▶ **TRY IT**
Before copying, remove every picture, and then repeat all entries below precisely as written.

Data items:
[Start of Attachment]

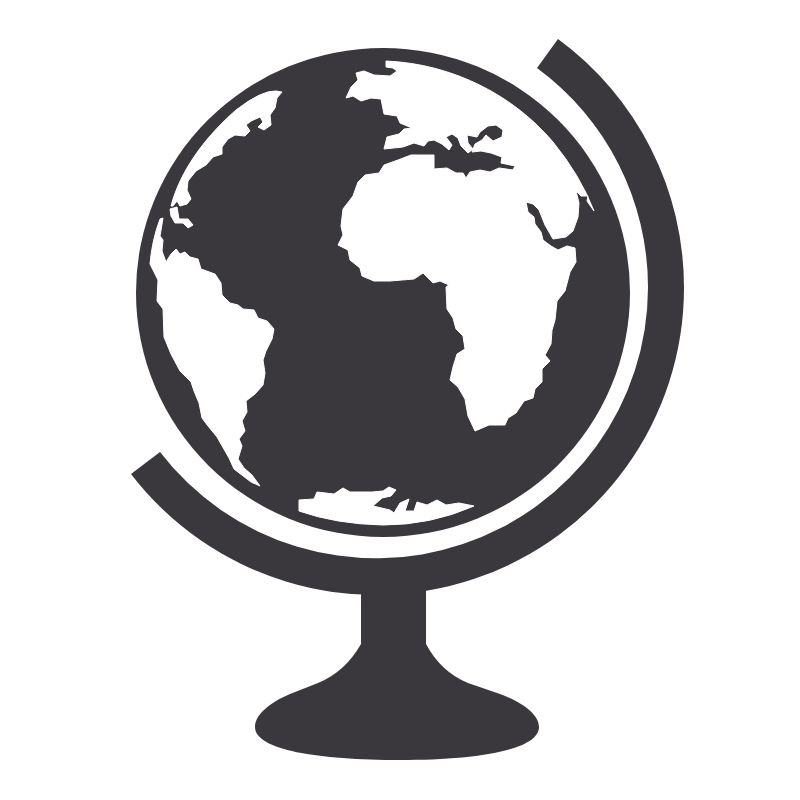
<!DOCTYPE html>
<html lang="en">
<head>
<meta charset="utf-8">
<title>Desk globe</title>
<style>
:root { --ink: #3a383d; --paper: #ffffff; }
html, body { margin: 0; background: var(--paper); overflow: hidden; }
.globe { display: block; width: 800px; height: 800px; }
.solid { fill: var(--ink); }
.land { fill: var(--paper); stroke: var(--paper); stroke-width: 1; stroke-linejoin: round; }
.sea { fill: var(--ink); stroke: var(--ink); stroke-width: 1; stroke-linejoin: round; }
</style>
</head>
<body>
<svg class="globe" viewBox="0 0 800 800" role="img" aria-label="Desk globe on a stand">
  <g class="solid">
    <path id="arm" d="M558 39A308 308 0 0 1 684 288A308 307 0 0 1 131 474L160 452A272 271 0 0 0 648 288A272 272 0 0 0 537 68Z"/>
    <path id="stand" d="M361 585H426V644Q441 672 468 683L500 694C524 703 539 715 539 727C539 750 477 760 400 760C318 760 255 750 255 727C255 715 269 703 290 694L318 683Q345 672 361 644Z"/>
    <ellipse id="ocean" cx="383" cy="292.5" rx="247" ry="244.5"/>
  </g>

  <g class="land">
    <path id="north-america" d="M282 92L277 98 275 108 270 115 271 125 264 130 258 127 263 122 260 117 251 121 246 125 250 131 245 136 235 135 228 139 222 147 222 154 213 157 206 165 196 171 188 181 187 190 191 199 187 204 180 206 177 201 173 206 171 206C180 172 203 139 236 110Q262 90 276 91Z"/>
    <path id="caribbean" d="M170 209L177 207 179 219 188 219 193 225 188 228 183 223 175 223 171 216Z"/>
    <path id="central-and-south-america" d="M160 219L163 218 160 236 163 240 162 251 166 262 171 254 176 249 180 254 185 252 190 257 198 259 201 269 215 274 221 283 222 295 230 303 238 305 243 309 254 310 258 318 267 321 274 329 272 339 266 351 263 360 265 373 263 385 255 394 246 401 247 412 242 421 245 431 239 439 242 446 238 459 244 468 252 475 260 486 251 482 234 469 229 458 217 437 208 426 202 418 199 403 194 391 191 382 180 371 171 354 164 337 163 309 157 301 158 280 150 264Q152 240 160 219Z"/>
    <path id="europe-and-asia" d="M386 61C455 64 515 97 553 142Q580 175 594 211L587 201 588 196 581 196 576 191 579 203 578 217 573 231 566 237 553 239 545 225 539 210 533 204 526 202 528 212 534 217 535 224 541 232 543 240 551 246 558 250 567 246 575 248 576 262 570 272 565 291 557 301 555 320 552 330 551 344 545 355 550 361 542 369 542 382 535 389 533 398 524 401 516 413 508 418 505 425 489 425 475 431 468 416 465 399 458 387 450 380 453 367 457 354 465 349 463 336 456 329 453 318 447 309 446 287 449 285 440 281 433 283 423 273 414 279 390 281 374 281 362 276 360 268 350 260 348 250 338 245 343 235 341 226 343 209 353 196 358 182 365 175 379 173 384 165 398 160 411 155 434 155 434 169 447 168 456 173 463 173 466 178 470 172 480 170 490 172 499 168 513 170 515 166 501 163 502 157 491 153 481 151 472 152 475 144 482 140 486 135 493 141 502 137 503 130 496 125 488 126 480 132 477 137 467 135 468 143 473 149 468 153 461 146 458 138 452 134 446 137 452 145 449 150 442 144 434 140 428 141 424 146 414 143 403 147 384 149 387 137 399 134 404 129 412 128 400 123 397 116 384 114 381 99 371 98 361 101 353 96 346 98 351 87 358 80 356 73 364 71 374 75 390 76 397 71 393 68 386 67Z"/>
    <path id="antarctica" d="M299 500L314 499 317 492 334 494 343 488 350 492 372 492 383 491 389 487 396 490 391 496 382 498 373 506 390 510 394 513 400 503 409 499 405 511 414 511 417 502 427 505 437 500 446 505 459 503 474 506Q431 525 383 525Q336 524 299 511Z"/>
  </g>
</svg>
</body>
</html>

[End of Attachment]

▶ **ANSWER SPACE**
<!DOCTYPE html>
<html lang="en">
<head>
<meta charset="utf-8">
<title>Desk globe</title>
<style>
:root { --ink: #3a383d; --paper: #ffffff; }
html, body { margin: 0; background: var(--paper); overflow: hidden; }
.globe { display: block; width: 800px; height: 800px; }
.solid { fill: var(--ink); }
.land { fill: var(--paper); stroke: var(--paper); stroke-width: 1; stroke-linejoin: round; }
.sea { fill: var(--ink); stroke: var(--ink); stroke-width: 1; stroke-linejoin: round; }
</style>
</head>
<body>
<svg class="globe" viewBox="0 0 800 800" role="img" aria-label="Desk globe on a stand">
  <g class="solid">
    <path id="arm" d="M558 39A308 308 0 0 1 684 288A308 307 0 0 1 131 474L160 452A272 271 0 0 0 648 288A272 272 0 0 0 537 68Z"/>
    <path id="stand" d="M361 585H426V644Q441 672 468 683L500 694C524 703 539 715 539 727C539 750 477 760 400 760C318 760 255 750 255 727C255 715 269 703 290 694L318 683Q345 672 361 644Z"/>
    <ellipse id="ocean" cx="383" cy="292.5" rx="247" ry="244.5"/>
  </g>

  <g class="land">
    <path id="north-america" d="M282 92L277 98 275 108 270 115 271 125 264 130 258 127 263 122 260 117 251 121 246 125 250 131 245 136 235 135 228 139 222 147 222 154 213 157 206 165 196 171 188 181 187 190 191 199 187 204 180 206 177 201 173 206 171 206C180 172 203 139 236 110Q262 90 276 91Z"/>
    <path id="caribbean" d="M170 209L177 207 179 219 188 219 193 225 188 228 183 223 175 223 171 216Z"/>
    <path id="central-and-south-america" d="M160 219L163 218 160 236 163 240 162 251 166 262 171 254 176 249 180 254 185 252 190 257 198 259 201 269 215 274 221 283 222 295 230 303 238 305 243 309 254 310 258 318 267 321 274 329 272 339 266 351 263 360 265 373 263 385 255 394 246 401 247 412 242 421 245 431 239 439 242 446 238 459 244 468 252 475 260 486 251 482 234 469 229 458 217 437 208 426 202 418 199 403 194 391 191 382 180 371 171 354 164 337 163 309 157 301 158 280 150 264Q152 240 160 219Z"/>
    <path id="europe-and-asia" d="M386 61C455 64 515 97 553 142Q580 175 594 211L587 201 588 196 581 196 576 191 579 203 578 217 573 231 566 237 553 239 545 225 539 210 533 204 526 202 528 212 534 217 535 224 541 232 543 240 551 246 558 250 567 246 575 248 576 262 570 272 565 291 557 301 555 320 552 330 551 344 545 355 550 361 542 369 542 382 535 389 533 398 524 401 516 413 508 418 505 425 489 425 475 431 468 416 465 399 458 387 450 380 453 367 457 354 465 349 463 336 456 329 453 318 447 309 446 287 449 285 440 281 433 283 423 273 414 279 390 281 374 281 362 276 360 268 350 260 348 250 338 245 343 235 341 226 343 209 353 196 358 182 365 175 379 173 384 165 398 160 411 155 434 155 434 169 447 168 456 173 463 173 466 178 470 172 480 170 490 172 499 168 513 170 515 166 501 163 502 157 491 153 481 151 472 152 475 144 482 140 486 135 493 141 502 137 503 130 496 125 488 126 480 132 477 137 467 135 468 143 473 149 468 153 461 146 458 138 452 134 446 137 452 145 449 150 442 144 434 140 428 141 424 146 414 143 403 147 384 149 387 137 399 134 404 129 412 128 400 123 397 116 384 114 381 99 371 98 361 101 353 96 346 98 351 87 358 80 356 73 364 71 374 75 390 76 397 71 393 68 386 67Z"/>
    <path id="antarctica" d="M299 500L314 499 317 492 334 494 343 488 350 492 372 492 383 491 389 487 396 490 391 496 382 498 373 506 390 510 394 513 400 503 409 499 405 511 414 511 417 502 427 505 437 500 446 505 459 503 474 506Q431 525 383 525Q336 524 299 511Z"/>
  </g>
</svg>
</body>
</html>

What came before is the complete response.